The 20-year-old Djokovic tried his best but was not tough enough and failed to emulate compatriot Ana Ivanovic, who will face Justine Henin [Images] in the women's final here on Saturday.
In Sunday's men's title match, the 21-year-old Spaniard with the bulging biceps will take on world number one Federer, who lost to Nadal in last year's final.
World number one Federer bettered the record of seven successive final appearances set by Australian Jack Crawford in the 1930s but was made to work for it.
The elegant 25-year-old Swiss, chasing the only Grand Slam title to elude him, showed more composure when it mattered to set up a final against either defending champion Rafael Nadal of Spain or Serbian newcomer Novak Djokovic.
"Anything could have happened in this match," Federer said with a sigh of relief after snatching victory.
"It was tight until the end. I could have lost in three sets but I won. He's an excellent player and that was a good test for me before the final."
Fourth seed Davydenko, who failed to advance to his first final of a major event, gave his all but it was not enough.
The 26-year-old bowed out by sending a backhand wide on the second match point after just over three hours of high quality tennis.
Davydenko, who led in all three sets, broke Federer straight away and earned many break points on the top seed's next service games.
Federer, who looked sluggish at first, underlined his determination to fight back by saving three break points with as many service winners in the seventh game.
In the next game, the Swiss earned his first break opportunity of the match and converted it courtesy of an unforced error from his opponent to level the set at 4-4.

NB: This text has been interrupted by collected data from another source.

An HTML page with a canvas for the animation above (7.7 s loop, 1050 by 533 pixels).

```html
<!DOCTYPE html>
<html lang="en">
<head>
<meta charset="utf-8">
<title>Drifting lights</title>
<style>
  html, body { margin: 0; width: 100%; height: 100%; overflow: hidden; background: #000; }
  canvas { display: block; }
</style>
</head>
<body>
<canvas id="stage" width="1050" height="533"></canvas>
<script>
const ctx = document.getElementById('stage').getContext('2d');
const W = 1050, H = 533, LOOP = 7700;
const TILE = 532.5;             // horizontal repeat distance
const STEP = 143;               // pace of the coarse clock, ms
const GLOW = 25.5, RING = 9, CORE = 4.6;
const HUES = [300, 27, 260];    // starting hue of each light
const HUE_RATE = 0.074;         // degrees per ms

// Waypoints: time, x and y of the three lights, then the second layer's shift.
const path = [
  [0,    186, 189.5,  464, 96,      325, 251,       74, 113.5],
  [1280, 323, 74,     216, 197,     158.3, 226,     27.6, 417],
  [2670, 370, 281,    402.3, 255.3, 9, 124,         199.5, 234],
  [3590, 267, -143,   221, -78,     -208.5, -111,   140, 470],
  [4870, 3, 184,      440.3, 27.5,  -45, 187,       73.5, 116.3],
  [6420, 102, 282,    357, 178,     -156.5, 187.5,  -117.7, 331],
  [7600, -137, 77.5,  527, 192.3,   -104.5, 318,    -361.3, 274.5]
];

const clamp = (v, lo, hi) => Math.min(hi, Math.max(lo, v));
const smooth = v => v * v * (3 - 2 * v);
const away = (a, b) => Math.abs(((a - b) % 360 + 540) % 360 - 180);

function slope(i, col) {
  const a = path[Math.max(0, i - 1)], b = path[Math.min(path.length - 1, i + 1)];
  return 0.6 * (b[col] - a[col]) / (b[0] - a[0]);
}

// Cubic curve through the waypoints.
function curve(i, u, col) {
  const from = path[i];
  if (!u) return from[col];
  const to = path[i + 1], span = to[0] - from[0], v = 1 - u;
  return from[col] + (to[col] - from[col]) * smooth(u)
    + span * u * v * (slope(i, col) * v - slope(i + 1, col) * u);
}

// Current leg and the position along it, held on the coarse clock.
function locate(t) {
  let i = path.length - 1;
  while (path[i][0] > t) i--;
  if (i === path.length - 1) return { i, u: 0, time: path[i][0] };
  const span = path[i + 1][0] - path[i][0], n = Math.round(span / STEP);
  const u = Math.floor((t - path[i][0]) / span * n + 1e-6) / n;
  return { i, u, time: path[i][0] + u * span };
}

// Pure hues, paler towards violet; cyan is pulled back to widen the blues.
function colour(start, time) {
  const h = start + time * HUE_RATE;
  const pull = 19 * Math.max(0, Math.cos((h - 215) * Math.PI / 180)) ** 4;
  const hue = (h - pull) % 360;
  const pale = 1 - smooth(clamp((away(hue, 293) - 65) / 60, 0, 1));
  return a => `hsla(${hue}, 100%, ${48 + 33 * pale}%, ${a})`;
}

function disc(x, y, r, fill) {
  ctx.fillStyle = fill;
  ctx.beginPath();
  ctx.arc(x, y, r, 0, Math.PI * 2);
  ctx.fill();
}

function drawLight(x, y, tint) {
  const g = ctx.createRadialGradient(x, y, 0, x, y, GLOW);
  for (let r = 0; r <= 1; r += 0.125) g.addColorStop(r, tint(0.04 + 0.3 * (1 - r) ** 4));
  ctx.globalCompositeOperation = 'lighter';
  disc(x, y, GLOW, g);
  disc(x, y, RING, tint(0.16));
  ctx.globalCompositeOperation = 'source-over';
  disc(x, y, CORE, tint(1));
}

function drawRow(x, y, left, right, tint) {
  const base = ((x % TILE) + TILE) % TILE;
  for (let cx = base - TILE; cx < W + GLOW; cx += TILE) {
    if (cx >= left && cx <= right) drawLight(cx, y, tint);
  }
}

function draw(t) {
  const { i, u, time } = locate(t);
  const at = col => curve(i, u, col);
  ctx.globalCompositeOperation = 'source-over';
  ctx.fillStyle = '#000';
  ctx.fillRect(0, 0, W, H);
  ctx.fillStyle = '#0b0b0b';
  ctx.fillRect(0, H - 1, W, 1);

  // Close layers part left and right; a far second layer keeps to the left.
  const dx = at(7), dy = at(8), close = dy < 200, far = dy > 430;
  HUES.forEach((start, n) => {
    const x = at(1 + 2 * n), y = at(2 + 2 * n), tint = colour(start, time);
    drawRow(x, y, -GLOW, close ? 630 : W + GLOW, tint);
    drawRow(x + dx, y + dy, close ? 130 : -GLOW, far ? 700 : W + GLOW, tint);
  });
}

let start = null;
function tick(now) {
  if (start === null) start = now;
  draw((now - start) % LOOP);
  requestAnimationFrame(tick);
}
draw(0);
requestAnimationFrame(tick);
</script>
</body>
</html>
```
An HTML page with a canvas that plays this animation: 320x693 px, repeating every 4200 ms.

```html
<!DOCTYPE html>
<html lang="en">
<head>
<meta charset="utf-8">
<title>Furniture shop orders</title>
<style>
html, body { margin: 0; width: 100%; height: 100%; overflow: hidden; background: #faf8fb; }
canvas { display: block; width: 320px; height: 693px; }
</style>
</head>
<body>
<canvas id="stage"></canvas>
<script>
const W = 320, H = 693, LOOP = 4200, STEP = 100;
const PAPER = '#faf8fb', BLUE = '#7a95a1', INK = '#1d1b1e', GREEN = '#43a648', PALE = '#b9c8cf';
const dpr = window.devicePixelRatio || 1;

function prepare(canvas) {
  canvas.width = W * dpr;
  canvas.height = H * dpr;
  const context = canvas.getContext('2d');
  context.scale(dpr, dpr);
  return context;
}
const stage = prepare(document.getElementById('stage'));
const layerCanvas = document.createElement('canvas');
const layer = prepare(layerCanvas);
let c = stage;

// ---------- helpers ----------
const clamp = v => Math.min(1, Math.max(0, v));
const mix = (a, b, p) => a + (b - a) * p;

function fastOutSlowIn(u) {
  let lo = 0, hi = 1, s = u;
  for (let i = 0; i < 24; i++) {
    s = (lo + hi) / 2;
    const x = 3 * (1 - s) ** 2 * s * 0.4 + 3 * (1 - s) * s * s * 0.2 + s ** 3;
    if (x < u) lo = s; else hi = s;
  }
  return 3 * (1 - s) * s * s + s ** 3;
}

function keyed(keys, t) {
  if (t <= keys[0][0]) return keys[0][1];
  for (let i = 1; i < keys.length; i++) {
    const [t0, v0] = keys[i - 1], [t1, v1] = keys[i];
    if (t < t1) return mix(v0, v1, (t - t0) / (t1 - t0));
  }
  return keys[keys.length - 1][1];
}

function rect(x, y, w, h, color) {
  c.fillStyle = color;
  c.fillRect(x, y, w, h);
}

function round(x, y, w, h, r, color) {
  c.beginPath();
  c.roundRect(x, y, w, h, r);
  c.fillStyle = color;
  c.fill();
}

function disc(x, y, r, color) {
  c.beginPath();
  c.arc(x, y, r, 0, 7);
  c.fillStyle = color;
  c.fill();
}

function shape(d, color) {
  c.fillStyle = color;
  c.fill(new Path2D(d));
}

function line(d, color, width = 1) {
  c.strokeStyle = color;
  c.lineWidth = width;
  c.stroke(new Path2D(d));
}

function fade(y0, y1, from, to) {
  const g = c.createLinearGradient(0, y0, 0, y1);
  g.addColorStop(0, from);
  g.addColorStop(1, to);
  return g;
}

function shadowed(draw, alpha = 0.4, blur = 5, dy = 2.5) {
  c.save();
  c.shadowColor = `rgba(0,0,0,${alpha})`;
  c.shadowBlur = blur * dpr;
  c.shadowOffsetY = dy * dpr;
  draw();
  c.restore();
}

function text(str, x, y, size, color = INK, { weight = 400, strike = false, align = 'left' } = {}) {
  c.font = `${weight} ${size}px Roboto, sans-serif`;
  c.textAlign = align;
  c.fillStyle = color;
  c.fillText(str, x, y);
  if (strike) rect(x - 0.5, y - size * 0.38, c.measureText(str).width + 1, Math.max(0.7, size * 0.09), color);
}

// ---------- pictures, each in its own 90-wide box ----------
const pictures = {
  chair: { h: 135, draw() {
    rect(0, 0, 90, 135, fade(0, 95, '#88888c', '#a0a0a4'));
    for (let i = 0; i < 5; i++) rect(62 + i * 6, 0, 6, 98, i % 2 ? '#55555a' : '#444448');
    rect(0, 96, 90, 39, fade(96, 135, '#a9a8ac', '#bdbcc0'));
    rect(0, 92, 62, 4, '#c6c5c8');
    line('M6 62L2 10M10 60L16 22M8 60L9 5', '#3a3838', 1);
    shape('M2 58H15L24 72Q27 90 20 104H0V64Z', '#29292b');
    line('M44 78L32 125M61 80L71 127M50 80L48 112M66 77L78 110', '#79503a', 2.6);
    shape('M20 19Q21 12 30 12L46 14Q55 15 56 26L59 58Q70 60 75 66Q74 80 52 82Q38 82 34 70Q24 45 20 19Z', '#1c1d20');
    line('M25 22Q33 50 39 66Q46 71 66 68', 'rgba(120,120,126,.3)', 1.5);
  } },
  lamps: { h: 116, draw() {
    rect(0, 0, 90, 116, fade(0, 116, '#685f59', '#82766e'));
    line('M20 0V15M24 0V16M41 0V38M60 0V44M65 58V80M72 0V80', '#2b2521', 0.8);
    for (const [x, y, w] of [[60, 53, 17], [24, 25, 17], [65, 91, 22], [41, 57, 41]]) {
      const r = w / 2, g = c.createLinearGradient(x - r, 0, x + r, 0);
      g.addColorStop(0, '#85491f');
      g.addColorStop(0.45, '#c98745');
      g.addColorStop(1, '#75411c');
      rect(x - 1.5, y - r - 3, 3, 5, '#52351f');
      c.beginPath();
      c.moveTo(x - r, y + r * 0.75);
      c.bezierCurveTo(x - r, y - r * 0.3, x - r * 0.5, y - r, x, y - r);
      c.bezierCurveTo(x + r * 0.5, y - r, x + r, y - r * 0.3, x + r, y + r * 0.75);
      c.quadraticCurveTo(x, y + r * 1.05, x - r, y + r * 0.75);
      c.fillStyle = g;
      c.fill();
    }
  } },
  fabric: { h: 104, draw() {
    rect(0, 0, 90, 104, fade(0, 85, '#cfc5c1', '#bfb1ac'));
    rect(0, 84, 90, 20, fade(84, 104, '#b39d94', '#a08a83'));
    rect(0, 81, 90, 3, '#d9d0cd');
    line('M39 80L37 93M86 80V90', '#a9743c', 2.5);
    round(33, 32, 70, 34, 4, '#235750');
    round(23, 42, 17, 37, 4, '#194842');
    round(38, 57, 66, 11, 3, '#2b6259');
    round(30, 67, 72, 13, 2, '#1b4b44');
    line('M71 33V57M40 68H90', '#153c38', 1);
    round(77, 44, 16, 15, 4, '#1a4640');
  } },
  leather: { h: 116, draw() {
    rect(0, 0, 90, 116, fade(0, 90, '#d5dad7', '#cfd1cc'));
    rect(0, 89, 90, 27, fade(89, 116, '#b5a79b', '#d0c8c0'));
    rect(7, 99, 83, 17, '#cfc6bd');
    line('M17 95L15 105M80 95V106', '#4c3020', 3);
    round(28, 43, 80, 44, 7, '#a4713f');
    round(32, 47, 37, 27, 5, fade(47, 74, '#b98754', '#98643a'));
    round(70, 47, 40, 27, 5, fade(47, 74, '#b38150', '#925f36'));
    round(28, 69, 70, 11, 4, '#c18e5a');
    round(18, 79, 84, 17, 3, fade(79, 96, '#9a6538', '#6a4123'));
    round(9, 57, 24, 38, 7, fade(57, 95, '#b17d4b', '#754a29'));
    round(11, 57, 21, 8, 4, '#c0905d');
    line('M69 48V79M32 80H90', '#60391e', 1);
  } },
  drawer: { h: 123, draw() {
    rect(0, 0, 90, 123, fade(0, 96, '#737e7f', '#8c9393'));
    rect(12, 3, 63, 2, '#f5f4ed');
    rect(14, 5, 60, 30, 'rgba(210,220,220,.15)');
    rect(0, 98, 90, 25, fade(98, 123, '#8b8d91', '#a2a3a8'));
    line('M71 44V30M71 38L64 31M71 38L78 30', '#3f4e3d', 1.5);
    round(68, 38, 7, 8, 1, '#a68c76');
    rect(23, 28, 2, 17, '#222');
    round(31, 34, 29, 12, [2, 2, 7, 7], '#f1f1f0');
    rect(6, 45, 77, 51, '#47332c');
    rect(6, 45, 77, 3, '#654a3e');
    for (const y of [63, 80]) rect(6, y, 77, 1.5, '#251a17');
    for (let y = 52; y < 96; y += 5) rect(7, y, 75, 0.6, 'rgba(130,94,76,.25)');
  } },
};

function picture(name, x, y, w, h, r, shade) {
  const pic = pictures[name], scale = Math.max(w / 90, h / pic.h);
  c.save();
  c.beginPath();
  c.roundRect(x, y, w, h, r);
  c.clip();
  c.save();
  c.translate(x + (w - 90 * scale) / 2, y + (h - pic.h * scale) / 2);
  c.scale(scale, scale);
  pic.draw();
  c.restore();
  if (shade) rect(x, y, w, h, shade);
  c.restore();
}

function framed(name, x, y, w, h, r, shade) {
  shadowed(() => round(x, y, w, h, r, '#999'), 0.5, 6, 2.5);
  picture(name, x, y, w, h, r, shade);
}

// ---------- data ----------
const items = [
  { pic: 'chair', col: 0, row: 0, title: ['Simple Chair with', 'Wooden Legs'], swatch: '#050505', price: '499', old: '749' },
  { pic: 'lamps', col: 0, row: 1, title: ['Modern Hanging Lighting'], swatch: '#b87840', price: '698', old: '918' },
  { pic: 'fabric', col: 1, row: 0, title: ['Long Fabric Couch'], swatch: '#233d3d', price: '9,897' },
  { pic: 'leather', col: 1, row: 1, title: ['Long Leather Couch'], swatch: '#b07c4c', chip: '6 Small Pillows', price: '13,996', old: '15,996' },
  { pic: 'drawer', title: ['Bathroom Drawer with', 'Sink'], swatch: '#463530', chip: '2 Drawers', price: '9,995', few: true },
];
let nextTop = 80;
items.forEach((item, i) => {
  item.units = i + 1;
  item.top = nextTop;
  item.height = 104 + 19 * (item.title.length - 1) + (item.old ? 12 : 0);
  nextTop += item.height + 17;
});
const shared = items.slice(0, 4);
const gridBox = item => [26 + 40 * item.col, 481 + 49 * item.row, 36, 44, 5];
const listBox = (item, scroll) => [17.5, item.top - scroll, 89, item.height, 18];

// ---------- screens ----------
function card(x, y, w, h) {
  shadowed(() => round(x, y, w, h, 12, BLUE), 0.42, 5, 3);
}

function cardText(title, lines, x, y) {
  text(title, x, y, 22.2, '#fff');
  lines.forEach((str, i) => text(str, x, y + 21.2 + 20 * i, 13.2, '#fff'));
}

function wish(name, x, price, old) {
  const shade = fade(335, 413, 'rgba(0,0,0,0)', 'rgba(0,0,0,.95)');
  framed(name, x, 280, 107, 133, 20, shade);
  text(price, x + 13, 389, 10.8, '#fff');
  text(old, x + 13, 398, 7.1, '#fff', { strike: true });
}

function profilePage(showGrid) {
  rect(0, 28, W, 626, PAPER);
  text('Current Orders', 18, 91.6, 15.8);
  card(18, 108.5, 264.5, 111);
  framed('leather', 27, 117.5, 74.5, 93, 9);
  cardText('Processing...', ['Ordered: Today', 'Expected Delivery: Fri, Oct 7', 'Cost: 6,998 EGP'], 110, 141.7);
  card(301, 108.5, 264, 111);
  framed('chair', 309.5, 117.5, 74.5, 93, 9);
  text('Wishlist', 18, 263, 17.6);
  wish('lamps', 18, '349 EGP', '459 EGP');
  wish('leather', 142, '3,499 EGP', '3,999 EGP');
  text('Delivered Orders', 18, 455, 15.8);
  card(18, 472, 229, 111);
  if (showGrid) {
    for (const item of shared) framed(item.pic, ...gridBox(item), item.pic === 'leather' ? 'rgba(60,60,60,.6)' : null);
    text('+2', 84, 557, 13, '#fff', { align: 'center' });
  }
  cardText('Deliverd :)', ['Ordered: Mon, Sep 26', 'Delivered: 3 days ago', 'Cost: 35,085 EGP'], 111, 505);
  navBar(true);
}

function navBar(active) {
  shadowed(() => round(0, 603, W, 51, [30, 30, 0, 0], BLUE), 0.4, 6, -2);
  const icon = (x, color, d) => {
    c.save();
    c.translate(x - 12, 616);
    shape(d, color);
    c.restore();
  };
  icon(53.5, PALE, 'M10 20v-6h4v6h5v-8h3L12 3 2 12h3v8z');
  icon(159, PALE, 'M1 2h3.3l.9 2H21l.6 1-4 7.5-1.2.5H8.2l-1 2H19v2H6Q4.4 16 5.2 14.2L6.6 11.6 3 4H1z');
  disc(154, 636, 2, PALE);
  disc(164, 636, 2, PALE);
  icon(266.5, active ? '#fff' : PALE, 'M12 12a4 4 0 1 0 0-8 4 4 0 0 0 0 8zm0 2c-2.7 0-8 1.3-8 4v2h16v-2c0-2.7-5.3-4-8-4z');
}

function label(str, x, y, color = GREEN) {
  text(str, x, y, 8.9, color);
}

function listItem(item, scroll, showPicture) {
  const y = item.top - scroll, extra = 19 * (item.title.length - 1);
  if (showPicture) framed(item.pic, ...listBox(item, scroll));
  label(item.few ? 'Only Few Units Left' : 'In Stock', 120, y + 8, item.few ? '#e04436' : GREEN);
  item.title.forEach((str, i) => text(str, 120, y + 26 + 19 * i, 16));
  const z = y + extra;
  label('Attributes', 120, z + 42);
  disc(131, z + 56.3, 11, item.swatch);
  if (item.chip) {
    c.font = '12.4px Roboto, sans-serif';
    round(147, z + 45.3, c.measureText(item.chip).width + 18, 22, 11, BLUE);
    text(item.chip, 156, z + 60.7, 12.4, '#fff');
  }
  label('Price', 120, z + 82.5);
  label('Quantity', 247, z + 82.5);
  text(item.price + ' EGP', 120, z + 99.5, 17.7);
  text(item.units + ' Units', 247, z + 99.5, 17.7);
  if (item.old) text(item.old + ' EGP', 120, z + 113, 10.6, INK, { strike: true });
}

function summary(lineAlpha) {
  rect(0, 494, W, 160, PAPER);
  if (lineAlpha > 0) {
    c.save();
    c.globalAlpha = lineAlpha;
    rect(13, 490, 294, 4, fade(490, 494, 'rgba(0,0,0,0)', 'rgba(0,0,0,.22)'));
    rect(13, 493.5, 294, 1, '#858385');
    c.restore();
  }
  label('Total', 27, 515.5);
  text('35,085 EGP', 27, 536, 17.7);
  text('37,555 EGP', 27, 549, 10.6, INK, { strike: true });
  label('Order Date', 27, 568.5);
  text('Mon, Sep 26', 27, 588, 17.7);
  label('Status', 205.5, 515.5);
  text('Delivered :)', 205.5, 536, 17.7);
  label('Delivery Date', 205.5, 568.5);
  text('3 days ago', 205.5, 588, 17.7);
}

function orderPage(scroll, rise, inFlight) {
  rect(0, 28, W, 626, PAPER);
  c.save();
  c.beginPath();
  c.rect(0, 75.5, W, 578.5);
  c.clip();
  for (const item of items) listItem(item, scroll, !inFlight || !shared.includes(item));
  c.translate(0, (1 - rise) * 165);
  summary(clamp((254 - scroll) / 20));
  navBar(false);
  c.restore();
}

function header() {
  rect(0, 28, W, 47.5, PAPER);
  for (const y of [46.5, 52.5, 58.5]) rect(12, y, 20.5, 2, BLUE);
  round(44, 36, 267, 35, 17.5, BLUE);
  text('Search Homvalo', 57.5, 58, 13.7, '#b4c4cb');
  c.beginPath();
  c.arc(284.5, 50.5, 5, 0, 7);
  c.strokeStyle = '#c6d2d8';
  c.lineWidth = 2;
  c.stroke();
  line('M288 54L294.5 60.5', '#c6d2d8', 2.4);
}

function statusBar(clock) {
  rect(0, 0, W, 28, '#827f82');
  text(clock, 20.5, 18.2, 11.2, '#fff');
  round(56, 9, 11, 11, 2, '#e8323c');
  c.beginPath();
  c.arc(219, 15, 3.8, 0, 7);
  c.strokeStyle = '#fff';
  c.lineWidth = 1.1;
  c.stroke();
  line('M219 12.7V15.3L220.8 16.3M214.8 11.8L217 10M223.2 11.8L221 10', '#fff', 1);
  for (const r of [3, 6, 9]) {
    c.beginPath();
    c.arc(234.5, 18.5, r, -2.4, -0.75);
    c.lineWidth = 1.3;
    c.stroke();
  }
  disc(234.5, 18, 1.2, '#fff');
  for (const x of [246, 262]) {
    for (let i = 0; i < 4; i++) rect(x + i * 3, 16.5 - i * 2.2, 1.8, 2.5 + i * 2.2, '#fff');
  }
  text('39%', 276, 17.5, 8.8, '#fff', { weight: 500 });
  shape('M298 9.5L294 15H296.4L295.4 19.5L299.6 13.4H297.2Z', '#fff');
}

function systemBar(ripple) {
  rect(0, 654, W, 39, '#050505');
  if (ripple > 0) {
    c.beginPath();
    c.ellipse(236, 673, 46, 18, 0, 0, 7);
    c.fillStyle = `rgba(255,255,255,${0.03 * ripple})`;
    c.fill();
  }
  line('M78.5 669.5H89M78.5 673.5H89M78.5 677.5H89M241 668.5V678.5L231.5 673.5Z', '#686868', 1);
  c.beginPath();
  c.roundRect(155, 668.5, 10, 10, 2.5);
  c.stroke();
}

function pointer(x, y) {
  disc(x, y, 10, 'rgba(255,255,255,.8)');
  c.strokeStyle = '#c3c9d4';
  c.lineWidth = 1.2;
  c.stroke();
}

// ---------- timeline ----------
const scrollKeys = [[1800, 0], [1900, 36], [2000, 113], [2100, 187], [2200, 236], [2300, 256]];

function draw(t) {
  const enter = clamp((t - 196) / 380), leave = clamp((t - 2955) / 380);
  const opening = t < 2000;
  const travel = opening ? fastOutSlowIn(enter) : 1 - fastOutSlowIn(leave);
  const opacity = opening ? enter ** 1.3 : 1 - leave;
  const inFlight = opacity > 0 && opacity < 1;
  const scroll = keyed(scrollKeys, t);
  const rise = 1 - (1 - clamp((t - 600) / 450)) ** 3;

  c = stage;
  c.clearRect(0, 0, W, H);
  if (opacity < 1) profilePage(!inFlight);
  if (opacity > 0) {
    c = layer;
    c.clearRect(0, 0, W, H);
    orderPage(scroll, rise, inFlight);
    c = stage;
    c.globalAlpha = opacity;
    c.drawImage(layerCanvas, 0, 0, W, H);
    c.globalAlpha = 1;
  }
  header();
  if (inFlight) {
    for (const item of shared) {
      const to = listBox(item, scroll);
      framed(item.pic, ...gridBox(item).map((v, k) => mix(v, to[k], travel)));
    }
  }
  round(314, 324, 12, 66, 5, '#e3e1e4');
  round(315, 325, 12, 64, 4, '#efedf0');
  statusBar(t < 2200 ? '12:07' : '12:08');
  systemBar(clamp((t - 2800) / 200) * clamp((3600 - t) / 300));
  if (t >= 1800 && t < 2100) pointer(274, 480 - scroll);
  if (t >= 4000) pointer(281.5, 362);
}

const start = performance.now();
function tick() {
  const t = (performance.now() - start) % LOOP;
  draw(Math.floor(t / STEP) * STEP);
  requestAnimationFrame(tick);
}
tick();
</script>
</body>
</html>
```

A tiebreak was looming when Davydenko fired a backhand long to drop serve in the 12th game and lose the set after 51 minutes.
The second set was tight until Davydenko broke Federer with a raging backhand winner to move 5-4 up. He then served for the set but Federer raised the level of his game with perfect timing.
A tiebreak was needed, in which Davydenko saved two set points before Federer converted a third with a service winner to take it 7-5.
Davydenko refused to give up and managed another break in the fourth game of the third set. He was 5-3 up when he served for the set but wasted two set points before being broken, again on an unforced error.
The set went to another tiebreak, in which Federer wasted a first match point with a unforced error and saved a break point with an ace before taking it 9-7.
The victory kept alive Federer's bid to become the third player to hold all four Grand Slam titles at the same time after Don Budge and Rod Laver.
The French Open 2007 coverage